*** Opening of Exercise inputs ***

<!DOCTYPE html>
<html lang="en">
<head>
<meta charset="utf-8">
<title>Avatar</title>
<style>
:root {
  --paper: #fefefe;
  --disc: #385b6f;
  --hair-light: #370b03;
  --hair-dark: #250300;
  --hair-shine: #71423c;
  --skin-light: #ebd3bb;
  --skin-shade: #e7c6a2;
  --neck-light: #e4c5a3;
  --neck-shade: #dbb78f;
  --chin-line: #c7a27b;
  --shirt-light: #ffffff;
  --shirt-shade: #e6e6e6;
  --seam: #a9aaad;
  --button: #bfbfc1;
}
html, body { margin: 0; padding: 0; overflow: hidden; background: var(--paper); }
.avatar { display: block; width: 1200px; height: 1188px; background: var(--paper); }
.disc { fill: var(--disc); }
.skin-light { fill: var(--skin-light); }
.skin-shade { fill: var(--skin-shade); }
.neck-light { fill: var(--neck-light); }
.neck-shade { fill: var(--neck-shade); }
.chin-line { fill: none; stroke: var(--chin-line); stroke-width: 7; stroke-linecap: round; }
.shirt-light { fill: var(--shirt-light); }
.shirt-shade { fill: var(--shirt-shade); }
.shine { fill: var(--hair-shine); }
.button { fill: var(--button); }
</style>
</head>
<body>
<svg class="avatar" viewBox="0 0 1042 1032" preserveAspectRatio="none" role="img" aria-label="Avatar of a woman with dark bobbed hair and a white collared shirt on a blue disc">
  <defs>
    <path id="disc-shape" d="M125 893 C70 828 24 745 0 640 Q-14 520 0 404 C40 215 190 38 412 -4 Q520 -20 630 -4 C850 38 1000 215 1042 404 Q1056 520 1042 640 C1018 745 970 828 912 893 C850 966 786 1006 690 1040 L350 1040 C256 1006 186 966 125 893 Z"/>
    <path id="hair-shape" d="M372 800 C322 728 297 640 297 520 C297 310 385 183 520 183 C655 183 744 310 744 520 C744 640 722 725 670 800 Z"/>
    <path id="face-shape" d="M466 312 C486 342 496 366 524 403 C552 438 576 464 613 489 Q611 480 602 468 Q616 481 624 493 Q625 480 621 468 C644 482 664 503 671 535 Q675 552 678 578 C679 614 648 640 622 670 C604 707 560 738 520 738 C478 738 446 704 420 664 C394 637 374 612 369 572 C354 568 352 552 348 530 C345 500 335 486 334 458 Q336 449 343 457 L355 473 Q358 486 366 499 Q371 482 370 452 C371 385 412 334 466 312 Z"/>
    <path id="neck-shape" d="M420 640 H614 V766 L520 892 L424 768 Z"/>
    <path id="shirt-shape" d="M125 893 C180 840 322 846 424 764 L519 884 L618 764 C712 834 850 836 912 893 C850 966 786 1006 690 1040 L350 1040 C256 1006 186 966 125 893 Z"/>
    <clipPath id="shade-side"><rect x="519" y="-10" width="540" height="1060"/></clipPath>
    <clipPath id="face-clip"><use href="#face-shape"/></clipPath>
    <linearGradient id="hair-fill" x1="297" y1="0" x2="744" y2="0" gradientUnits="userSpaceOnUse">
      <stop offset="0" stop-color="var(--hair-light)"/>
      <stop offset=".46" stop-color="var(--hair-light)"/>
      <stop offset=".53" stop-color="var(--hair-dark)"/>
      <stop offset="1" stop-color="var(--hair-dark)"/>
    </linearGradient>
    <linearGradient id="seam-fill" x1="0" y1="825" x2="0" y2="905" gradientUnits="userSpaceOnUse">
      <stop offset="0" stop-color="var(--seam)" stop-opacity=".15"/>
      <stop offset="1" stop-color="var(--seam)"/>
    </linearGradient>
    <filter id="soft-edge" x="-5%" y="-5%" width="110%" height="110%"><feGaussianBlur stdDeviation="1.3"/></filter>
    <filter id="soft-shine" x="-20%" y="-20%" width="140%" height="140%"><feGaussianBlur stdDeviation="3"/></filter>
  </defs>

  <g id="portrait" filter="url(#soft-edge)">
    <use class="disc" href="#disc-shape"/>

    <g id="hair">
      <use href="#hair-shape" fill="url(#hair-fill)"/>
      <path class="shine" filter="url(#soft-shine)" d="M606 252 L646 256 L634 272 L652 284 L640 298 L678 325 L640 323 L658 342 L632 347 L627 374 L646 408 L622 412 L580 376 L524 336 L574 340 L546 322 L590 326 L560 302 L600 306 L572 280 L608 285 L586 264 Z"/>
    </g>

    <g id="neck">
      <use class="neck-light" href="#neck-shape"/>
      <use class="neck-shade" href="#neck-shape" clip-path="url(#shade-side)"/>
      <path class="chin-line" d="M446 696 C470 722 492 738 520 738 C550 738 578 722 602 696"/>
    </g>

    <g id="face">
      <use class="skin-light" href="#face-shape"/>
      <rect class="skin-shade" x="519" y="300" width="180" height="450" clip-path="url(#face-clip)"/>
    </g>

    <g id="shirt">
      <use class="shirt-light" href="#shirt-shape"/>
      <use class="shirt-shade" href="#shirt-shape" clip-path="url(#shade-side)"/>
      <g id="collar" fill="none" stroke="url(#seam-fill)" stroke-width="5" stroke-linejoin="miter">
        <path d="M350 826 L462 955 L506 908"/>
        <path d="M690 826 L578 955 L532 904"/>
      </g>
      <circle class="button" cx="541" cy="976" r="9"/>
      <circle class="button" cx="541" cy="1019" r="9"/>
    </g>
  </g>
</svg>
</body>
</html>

*** Close of Exercise inputs ***

= Problem =
In the records above, find each line that holds the word "clipPath"; copy all such lines.

= Task result =
    <clipPath id="shade-side"><rect x="519" y="-10" width="540" height="1060"/></clipPath>
    <clipPath id="face-clip"><use href="#face-shape"/></clipPath>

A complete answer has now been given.